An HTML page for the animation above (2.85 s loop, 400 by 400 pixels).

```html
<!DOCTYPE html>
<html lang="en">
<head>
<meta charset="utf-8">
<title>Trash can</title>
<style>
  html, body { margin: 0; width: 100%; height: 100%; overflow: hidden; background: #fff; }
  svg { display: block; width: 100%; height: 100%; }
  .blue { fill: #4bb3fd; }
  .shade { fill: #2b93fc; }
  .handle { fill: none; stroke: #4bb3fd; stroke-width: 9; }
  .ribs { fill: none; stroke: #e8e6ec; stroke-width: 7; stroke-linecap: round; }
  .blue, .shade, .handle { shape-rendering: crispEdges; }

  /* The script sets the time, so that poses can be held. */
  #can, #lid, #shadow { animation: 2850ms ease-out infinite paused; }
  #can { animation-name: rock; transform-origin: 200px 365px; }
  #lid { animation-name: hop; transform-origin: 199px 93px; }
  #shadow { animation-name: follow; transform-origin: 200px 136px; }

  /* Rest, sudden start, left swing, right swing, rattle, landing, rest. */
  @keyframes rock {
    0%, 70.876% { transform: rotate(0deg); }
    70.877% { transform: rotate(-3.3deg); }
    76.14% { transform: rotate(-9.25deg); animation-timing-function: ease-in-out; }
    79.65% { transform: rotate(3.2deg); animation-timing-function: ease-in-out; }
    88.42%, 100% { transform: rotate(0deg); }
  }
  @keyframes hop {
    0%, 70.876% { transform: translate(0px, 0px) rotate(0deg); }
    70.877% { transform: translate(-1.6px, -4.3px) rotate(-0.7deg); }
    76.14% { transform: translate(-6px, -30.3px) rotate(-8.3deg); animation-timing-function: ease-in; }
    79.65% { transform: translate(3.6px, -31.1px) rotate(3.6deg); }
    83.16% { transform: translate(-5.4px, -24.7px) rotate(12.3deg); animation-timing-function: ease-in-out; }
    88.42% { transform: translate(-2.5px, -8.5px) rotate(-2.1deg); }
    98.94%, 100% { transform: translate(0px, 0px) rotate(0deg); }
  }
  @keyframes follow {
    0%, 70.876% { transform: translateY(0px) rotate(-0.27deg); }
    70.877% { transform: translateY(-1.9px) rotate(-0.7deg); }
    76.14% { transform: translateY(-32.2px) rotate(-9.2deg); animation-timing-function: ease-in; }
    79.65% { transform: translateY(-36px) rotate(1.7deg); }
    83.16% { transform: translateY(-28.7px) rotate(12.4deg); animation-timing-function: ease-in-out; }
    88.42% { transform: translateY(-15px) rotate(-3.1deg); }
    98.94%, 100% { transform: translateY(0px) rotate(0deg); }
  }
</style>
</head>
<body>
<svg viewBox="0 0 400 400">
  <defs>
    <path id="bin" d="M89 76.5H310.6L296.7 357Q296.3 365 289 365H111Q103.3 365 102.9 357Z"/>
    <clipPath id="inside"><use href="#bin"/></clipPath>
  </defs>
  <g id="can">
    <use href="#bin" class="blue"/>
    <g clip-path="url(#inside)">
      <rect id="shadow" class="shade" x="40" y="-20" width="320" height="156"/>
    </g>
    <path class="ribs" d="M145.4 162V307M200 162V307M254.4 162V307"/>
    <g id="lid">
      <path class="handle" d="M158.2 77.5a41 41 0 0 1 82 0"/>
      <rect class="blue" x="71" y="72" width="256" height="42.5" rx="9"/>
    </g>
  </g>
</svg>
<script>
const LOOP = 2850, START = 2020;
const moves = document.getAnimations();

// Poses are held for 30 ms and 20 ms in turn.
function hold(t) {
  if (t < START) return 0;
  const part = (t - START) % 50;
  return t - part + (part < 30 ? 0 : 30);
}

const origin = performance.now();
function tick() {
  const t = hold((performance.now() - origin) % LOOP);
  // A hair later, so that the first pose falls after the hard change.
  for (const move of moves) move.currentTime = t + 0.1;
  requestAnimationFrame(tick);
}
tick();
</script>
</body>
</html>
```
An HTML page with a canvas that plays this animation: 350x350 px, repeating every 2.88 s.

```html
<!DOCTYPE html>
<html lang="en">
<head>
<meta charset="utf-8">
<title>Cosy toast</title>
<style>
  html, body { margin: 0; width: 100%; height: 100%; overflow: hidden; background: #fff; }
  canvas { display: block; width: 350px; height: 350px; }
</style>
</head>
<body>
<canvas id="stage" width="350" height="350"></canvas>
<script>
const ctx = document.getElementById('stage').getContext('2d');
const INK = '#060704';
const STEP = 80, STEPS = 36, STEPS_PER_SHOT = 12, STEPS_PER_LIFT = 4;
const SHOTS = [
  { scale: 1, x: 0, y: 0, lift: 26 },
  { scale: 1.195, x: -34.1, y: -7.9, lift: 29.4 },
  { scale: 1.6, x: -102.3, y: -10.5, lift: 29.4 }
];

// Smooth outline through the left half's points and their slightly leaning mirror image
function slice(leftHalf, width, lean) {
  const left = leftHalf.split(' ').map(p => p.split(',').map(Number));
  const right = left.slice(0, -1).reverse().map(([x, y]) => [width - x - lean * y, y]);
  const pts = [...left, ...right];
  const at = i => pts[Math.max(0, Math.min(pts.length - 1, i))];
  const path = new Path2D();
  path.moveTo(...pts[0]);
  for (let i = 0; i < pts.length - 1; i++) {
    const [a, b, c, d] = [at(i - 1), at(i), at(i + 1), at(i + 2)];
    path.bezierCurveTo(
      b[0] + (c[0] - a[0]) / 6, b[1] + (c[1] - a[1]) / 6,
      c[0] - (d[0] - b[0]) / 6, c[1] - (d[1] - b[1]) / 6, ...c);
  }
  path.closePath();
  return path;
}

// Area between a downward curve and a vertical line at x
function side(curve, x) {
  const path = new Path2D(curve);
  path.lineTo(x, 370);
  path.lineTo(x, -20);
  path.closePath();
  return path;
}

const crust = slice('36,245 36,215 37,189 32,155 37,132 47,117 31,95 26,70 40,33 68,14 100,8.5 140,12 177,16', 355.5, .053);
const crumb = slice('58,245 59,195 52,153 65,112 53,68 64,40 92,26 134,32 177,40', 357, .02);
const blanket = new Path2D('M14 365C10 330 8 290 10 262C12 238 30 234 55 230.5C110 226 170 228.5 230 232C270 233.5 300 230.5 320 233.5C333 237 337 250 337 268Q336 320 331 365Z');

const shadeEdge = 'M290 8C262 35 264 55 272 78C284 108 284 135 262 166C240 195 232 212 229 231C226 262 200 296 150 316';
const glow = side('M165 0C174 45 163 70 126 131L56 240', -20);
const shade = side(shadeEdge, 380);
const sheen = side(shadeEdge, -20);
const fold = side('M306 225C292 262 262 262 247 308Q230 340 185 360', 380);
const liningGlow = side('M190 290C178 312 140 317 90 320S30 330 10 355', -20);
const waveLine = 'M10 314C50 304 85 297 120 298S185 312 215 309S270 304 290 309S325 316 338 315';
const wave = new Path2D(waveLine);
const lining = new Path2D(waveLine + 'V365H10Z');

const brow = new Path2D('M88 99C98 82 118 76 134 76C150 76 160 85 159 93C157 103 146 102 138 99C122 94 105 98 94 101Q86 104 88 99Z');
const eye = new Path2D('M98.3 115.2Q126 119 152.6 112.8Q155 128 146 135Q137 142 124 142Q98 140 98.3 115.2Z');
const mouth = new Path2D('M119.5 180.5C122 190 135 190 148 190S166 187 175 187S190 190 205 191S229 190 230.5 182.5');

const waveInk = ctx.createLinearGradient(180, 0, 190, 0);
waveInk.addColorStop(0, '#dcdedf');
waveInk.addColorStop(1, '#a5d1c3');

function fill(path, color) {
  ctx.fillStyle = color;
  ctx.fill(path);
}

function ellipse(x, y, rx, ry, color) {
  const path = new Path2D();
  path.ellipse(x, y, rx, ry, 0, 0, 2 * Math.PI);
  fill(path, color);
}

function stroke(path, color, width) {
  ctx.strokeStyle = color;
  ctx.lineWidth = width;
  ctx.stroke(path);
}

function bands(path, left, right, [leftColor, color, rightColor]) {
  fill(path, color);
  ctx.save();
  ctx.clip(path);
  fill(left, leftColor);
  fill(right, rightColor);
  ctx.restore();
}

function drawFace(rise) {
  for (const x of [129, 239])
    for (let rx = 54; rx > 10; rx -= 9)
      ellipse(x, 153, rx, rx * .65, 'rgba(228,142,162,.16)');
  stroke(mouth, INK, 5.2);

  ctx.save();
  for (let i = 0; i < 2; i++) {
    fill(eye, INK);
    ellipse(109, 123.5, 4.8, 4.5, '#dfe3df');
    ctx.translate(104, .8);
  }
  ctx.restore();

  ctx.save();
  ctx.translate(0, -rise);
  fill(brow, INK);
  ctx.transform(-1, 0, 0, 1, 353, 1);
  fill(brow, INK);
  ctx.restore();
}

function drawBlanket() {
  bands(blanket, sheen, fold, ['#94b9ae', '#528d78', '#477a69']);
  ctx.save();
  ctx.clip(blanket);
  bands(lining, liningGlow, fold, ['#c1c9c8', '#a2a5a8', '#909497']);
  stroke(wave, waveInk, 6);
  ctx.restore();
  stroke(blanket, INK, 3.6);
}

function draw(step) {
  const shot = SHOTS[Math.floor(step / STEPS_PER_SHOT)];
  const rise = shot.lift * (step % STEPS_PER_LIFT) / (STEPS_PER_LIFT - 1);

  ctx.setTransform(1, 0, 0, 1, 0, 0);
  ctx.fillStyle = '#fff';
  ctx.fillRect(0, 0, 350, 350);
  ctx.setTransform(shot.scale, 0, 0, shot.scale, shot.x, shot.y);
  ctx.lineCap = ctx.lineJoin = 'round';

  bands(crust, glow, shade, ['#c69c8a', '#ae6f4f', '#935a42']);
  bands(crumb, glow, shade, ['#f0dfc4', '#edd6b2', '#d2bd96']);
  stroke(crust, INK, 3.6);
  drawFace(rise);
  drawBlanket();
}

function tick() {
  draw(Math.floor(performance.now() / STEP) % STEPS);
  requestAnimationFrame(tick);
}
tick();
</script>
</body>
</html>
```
============================================================
Required work
Please go through the listing and return each line that has "blue" in it.

Exercise solution
  .blue { fill: #4bb3fd; }
  .blue, .shade, .handle { shape-rendering: crispEdges; }
    <use href="#bin" class="blue"/>
      <rect class="blue" x="71" y="72" width="256" height="42.5" rx="9"/>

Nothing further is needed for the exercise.